Netflix recently released “The Art of Organized Noize,” which is a documentary that sheds light on the masterminds behind the hip hop movement in Atlanta during the 90’s.
The producers who make up the group Organized Noize- Rico Wade, Sleepy Brown, and Ray Murray, together all played a major hand in the success of legendary artist like Outkast, Goodie Mob, and TLC. Throughout the documentary there is commentary from P. Diddy, Ludacris, LA. Reid, Pebbles, and other close friends and family who witnessed the growth of Organized Noize and watched them put Atlanta on the Map.
The first line in Outkast song “Elevators” Andre says “One for the money, yes sir, two for the show, a couple of years ago on Headland and Delowe, was the start of something good, where me and my nigga rode the Marta through the hood, just tryna find that hook up”. Which is exactly what the documentary Organized Noize depicts. As an Outkast fan that always heard about the Dungeon, but never exactly knew what it was I found it intriguing to see the basement that started all the magic. Although it was far from magical it was given the name The Dungeon for a reason. They take it back to their old stomping grounds, reminiscing on how they all meet, and how the Dungeon family came to be. Like all families their are highs and lows and in the Netflix documentary The Art of Organized Noize Rico Wade, Sleepy Brown, and Ray Murray tells it all.

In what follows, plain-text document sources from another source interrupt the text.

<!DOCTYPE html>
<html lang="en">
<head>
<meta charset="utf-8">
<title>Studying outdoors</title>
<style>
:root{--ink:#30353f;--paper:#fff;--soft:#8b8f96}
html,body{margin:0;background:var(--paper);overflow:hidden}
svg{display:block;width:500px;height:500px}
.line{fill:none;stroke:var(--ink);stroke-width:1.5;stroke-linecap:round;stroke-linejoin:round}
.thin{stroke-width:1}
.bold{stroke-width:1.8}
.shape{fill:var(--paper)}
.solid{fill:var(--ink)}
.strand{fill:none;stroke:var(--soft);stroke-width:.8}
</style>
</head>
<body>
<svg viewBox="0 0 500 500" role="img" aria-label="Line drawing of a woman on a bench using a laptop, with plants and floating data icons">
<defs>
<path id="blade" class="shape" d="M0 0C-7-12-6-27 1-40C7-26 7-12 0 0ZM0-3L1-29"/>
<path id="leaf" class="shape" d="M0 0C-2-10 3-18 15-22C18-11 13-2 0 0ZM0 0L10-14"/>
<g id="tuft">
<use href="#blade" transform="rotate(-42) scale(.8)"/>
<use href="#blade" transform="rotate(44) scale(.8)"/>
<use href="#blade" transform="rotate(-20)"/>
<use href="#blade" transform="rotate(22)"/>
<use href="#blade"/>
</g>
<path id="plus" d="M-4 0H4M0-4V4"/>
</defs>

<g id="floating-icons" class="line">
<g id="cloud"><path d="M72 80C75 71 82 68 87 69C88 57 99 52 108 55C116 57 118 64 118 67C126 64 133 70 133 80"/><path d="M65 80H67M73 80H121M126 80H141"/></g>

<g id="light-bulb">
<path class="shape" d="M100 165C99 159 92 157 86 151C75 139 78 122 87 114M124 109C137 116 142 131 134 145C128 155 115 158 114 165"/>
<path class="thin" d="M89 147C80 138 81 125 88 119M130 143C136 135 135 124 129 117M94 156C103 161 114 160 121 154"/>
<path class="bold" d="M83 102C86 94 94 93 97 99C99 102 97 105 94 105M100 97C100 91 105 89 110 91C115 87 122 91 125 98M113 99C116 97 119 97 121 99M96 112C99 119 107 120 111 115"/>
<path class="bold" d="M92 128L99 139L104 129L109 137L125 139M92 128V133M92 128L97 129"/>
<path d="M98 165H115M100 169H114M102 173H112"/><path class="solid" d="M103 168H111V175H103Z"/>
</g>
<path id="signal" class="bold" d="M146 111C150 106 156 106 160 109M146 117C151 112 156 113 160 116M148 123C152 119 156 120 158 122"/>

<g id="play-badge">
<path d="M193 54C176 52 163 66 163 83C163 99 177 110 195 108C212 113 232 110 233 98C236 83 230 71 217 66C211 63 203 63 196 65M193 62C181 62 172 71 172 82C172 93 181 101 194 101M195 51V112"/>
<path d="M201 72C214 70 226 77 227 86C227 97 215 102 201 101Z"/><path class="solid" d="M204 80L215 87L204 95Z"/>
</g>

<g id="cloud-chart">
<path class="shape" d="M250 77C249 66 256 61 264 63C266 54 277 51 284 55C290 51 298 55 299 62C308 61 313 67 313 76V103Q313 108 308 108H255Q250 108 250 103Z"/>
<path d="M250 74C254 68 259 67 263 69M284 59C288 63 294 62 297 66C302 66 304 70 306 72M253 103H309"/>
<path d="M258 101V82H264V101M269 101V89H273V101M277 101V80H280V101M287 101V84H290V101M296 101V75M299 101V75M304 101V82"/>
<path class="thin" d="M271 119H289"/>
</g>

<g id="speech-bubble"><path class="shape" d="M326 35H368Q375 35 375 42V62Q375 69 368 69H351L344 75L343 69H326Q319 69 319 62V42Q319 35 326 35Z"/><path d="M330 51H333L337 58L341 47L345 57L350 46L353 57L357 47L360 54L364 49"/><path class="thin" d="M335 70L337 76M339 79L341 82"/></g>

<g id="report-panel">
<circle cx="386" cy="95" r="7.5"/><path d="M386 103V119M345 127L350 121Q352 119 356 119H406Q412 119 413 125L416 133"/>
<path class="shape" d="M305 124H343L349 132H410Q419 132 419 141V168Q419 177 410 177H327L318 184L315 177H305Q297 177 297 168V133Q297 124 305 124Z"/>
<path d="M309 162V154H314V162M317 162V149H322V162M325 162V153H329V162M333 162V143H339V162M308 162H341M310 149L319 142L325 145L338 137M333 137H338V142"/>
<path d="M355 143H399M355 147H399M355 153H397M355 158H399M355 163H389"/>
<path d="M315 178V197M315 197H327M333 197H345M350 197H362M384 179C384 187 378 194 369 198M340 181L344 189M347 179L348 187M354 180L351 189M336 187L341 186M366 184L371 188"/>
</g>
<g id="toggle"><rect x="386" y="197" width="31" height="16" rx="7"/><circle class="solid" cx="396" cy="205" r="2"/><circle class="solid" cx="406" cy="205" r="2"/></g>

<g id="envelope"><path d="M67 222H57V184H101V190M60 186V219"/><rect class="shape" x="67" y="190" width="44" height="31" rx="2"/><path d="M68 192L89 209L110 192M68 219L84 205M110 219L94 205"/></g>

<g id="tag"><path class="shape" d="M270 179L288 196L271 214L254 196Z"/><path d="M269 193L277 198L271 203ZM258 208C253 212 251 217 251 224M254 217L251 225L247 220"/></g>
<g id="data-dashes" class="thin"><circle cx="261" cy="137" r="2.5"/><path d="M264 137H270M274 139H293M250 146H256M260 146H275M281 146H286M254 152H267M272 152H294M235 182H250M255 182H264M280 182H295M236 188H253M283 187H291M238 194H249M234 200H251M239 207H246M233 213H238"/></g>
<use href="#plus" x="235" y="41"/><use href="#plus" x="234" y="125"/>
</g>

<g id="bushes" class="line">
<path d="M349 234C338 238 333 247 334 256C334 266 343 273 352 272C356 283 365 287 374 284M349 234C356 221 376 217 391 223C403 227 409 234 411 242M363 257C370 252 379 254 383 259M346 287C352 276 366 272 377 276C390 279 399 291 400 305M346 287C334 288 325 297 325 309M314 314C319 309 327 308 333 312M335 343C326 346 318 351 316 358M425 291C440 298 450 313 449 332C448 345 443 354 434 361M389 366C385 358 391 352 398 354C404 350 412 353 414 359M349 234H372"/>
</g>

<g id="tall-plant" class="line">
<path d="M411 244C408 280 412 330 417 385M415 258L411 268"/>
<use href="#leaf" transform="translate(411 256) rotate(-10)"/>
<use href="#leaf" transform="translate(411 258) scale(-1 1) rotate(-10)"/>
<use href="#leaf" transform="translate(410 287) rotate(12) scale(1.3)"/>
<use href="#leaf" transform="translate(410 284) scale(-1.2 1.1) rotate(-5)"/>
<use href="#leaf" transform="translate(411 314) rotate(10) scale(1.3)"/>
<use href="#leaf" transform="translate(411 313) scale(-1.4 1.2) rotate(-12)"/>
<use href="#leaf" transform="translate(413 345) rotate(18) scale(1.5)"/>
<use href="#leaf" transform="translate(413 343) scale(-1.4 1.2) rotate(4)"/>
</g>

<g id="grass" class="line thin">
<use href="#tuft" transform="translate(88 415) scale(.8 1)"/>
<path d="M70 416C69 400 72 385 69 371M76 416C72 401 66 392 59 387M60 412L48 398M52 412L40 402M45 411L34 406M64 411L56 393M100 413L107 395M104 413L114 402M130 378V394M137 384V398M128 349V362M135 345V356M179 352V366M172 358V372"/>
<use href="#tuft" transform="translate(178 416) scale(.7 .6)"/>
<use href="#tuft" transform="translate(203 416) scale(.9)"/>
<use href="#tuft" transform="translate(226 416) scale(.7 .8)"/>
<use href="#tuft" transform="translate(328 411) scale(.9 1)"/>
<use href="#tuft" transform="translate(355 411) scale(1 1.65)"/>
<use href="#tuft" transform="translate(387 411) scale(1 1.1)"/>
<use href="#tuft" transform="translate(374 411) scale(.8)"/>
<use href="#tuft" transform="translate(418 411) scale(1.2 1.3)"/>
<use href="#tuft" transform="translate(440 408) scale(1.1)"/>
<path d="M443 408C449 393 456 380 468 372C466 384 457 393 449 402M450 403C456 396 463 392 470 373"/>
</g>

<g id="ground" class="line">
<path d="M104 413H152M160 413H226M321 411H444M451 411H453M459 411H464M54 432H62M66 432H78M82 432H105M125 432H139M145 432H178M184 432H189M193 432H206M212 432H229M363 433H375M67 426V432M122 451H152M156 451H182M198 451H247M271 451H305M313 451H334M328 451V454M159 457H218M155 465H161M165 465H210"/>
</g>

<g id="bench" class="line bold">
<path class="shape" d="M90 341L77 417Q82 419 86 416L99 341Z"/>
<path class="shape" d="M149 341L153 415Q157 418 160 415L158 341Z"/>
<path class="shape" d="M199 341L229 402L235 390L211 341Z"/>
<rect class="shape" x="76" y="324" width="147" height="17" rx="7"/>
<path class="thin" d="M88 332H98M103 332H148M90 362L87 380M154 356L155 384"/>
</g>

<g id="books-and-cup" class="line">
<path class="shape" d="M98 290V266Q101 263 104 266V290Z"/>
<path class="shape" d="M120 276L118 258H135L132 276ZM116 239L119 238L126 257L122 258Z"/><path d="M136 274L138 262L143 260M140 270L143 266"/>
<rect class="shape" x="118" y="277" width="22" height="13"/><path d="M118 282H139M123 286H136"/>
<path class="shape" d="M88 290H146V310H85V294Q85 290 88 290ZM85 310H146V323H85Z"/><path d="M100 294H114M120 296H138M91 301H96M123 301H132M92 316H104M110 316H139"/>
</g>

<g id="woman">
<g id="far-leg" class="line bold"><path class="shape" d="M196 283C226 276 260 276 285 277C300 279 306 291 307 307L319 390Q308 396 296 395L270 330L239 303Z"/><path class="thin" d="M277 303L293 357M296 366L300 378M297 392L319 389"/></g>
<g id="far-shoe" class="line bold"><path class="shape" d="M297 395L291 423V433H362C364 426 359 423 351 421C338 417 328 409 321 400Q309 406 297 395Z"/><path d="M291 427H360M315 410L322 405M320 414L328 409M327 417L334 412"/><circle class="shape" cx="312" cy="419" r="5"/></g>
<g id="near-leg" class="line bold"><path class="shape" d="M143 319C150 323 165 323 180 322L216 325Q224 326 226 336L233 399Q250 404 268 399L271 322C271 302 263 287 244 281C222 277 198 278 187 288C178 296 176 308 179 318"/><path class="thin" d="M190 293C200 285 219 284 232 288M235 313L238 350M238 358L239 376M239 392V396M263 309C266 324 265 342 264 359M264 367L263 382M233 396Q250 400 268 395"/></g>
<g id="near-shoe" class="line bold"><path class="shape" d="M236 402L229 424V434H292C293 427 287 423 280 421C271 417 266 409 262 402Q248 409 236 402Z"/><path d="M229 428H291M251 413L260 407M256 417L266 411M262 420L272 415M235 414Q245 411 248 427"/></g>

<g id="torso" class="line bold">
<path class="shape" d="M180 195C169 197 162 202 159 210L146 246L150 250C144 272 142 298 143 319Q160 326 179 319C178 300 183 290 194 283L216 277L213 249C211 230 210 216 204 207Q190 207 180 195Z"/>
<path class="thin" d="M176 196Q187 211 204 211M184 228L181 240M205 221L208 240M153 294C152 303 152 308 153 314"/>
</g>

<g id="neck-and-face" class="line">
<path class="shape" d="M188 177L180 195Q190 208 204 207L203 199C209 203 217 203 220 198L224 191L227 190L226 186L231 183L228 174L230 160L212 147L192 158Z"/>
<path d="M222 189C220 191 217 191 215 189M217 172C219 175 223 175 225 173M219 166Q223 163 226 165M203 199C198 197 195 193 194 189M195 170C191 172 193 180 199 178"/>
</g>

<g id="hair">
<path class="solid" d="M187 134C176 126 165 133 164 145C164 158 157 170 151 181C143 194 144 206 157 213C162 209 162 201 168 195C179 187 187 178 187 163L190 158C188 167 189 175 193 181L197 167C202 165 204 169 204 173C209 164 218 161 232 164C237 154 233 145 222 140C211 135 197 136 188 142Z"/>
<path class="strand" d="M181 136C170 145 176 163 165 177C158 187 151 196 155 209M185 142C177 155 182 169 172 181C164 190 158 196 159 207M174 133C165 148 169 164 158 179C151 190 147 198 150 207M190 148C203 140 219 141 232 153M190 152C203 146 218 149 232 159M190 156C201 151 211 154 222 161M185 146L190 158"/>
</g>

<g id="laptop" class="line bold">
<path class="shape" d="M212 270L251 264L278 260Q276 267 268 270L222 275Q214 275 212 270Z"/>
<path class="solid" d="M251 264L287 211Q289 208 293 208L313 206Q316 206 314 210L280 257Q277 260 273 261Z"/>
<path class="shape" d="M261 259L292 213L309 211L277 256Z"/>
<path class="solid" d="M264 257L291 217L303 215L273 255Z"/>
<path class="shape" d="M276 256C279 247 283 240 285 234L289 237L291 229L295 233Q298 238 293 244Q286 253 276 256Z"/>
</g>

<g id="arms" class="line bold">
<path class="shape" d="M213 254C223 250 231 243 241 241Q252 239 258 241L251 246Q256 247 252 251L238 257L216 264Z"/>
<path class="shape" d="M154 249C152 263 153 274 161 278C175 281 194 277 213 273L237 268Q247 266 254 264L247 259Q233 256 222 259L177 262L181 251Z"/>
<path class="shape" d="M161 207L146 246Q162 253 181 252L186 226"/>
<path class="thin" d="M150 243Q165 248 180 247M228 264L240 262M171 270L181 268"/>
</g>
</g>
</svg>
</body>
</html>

I find this documentary very important because there is more to music than just the artists that are pushed. I’m sure many of us have all heard of the superstar groups like Outkast and TLC but are unaware of the visionaries behind the scene who help to make these artists successful. Organized Noize produced the song Waterfalls by TLC, one of their biggest hits that sold millions and made their album go certified diamond. As for Outkast, Organized Noise produced Speakerboxxx/ The Love Below that mad Outkast the first Rap artist to win album of the year at the Grammy’s.

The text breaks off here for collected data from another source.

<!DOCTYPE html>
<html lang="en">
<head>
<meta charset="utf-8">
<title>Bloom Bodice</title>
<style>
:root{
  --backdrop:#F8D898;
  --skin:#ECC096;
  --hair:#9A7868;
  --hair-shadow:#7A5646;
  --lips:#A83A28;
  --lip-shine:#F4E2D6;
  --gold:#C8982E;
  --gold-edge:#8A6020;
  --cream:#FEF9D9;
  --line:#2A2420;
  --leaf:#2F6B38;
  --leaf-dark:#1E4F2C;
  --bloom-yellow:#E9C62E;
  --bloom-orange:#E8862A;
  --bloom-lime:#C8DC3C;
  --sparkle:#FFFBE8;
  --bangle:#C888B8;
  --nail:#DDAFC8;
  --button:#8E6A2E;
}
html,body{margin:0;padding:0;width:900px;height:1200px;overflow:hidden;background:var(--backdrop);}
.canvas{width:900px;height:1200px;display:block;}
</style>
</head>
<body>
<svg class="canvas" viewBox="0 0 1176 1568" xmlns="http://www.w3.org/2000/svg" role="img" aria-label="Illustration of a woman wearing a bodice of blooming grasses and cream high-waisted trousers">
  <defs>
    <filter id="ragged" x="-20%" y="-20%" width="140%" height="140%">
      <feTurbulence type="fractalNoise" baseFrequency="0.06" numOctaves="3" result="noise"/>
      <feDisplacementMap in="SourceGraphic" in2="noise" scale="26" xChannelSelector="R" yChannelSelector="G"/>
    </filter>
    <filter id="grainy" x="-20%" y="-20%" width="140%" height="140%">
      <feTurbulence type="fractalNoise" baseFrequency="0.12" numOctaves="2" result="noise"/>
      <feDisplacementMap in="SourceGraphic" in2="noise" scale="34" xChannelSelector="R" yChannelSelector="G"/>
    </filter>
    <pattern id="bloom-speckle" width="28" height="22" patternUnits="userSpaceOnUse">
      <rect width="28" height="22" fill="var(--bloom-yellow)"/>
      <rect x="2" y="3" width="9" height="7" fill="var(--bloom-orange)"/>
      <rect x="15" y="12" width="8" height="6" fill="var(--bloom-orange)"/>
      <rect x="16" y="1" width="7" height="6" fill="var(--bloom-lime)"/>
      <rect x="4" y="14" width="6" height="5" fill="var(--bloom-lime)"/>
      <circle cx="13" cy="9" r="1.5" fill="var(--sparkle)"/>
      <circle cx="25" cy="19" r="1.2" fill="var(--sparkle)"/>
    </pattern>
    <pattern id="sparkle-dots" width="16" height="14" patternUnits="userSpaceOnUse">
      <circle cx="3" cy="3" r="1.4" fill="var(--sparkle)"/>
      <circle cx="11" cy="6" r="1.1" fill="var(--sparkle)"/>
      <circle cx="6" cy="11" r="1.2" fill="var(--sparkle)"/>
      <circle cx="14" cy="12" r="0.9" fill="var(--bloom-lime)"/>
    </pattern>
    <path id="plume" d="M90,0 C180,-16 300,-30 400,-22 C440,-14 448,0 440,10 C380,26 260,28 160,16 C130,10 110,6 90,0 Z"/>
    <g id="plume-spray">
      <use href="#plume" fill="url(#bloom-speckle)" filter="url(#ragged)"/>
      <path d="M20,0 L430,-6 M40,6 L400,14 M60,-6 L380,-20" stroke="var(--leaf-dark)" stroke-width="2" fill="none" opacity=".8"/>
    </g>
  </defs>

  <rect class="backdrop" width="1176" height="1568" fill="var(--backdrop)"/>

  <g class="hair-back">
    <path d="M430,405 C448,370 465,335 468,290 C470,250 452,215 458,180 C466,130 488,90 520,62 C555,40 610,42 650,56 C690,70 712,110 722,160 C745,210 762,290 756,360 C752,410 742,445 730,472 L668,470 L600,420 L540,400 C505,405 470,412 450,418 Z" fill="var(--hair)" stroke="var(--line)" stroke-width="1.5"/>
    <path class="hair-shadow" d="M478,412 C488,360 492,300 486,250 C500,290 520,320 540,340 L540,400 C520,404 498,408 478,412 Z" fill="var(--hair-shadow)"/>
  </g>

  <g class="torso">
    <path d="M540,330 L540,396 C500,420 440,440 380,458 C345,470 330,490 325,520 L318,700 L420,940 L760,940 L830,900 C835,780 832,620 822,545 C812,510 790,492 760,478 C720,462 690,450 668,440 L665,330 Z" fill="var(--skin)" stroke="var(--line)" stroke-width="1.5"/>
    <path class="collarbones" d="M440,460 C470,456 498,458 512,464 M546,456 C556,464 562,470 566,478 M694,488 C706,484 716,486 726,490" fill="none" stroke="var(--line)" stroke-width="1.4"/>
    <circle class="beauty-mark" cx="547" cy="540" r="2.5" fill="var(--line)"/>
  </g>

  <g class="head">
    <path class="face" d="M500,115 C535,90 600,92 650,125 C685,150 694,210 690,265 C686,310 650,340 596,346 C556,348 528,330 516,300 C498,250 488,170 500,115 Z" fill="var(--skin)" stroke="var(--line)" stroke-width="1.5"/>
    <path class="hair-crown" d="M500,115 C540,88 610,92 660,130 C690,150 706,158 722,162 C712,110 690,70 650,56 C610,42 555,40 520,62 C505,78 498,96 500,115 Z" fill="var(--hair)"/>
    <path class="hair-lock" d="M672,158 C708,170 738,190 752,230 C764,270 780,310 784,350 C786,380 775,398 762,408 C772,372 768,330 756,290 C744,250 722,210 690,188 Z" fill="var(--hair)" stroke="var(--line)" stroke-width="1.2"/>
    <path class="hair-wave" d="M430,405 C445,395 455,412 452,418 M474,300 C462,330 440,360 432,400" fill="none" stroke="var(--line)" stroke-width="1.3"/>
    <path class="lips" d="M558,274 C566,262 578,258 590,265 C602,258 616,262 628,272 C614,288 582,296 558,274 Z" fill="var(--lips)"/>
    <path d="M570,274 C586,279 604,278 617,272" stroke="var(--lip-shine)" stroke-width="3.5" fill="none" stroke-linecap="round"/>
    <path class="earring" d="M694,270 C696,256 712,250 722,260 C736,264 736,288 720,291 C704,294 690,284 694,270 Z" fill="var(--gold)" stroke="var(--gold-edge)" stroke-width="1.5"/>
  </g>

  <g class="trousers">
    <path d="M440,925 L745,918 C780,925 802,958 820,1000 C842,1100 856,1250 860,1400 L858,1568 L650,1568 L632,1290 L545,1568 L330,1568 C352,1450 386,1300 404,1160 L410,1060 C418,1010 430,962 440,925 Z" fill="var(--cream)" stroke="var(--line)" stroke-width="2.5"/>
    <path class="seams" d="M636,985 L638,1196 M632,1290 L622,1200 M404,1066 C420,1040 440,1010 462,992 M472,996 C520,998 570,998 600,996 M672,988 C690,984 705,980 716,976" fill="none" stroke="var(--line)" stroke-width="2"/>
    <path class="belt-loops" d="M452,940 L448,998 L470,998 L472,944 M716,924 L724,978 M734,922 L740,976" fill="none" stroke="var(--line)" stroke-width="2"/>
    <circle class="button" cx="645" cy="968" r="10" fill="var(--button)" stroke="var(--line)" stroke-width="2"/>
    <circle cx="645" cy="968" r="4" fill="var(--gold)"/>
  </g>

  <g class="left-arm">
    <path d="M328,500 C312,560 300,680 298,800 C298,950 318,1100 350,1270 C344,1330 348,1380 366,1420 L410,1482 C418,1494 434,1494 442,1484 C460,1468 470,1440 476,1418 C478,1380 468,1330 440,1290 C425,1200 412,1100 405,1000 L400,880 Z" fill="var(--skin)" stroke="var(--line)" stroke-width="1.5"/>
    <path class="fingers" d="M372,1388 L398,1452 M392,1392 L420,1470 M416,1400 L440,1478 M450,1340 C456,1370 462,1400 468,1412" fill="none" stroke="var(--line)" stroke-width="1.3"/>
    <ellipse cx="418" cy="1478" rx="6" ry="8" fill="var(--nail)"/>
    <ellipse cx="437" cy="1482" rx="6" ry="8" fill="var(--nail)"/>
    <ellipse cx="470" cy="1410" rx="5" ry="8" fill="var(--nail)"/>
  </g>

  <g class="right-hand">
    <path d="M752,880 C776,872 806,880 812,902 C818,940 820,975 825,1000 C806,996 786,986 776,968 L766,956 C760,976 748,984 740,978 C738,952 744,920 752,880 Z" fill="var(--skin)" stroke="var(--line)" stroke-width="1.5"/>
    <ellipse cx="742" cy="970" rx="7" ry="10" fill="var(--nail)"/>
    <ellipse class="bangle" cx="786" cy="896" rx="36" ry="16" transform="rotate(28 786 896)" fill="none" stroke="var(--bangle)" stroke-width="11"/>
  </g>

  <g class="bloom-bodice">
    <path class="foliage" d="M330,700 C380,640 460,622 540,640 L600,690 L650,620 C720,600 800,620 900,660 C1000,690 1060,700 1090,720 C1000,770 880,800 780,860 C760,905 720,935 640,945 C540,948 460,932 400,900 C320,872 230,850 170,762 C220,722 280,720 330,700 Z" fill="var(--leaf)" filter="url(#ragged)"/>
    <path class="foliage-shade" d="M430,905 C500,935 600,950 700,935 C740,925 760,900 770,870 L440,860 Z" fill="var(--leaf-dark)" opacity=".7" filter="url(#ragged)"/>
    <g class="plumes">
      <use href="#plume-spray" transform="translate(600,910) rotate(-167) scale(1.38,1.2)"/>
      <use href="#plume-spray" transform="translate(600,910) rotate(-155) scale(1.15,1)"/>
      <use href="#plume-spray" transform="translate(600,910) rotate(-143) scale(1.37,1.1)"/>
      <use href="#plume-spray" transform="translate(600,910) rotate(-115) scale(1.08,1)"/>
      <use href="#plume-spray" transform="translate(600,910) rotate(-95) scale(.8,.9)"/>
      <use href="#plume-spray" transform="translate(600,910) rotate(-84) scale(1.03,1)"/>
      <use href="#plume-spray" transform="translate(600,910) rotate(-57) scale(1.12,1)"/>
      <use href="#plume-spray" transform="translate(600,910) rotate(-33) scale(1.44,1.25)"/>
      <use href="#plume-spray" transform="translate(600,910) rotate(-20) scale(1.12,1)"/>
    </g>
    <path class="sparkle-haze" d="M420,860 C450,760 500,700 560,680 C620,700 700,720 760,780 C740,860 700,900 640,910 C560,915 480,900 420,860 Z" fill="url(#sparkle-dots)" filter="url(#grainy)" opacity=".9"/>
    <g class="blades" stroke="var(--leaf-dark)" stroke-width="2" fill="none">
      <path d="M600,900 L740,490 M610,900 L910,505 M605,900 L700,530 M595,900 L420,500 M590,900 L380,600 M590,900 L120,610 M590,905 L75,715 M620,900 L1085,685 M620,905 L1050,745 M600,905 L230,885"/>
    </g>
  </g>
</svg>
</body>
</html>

This documentary has been receiving high praise on social media. Many artists are highlighting the importance of watching this film in order to shed light on the men behind the scenes who laid out the blue print for Hip Hop in Atlanta during the 90’s. Producer Jermaine Dupri tweeted out “Every young producer needs to watch The Art of Organized Noize” and I completely agree. The contributions that Organized Noize made really changed the game, and their music will live on forever.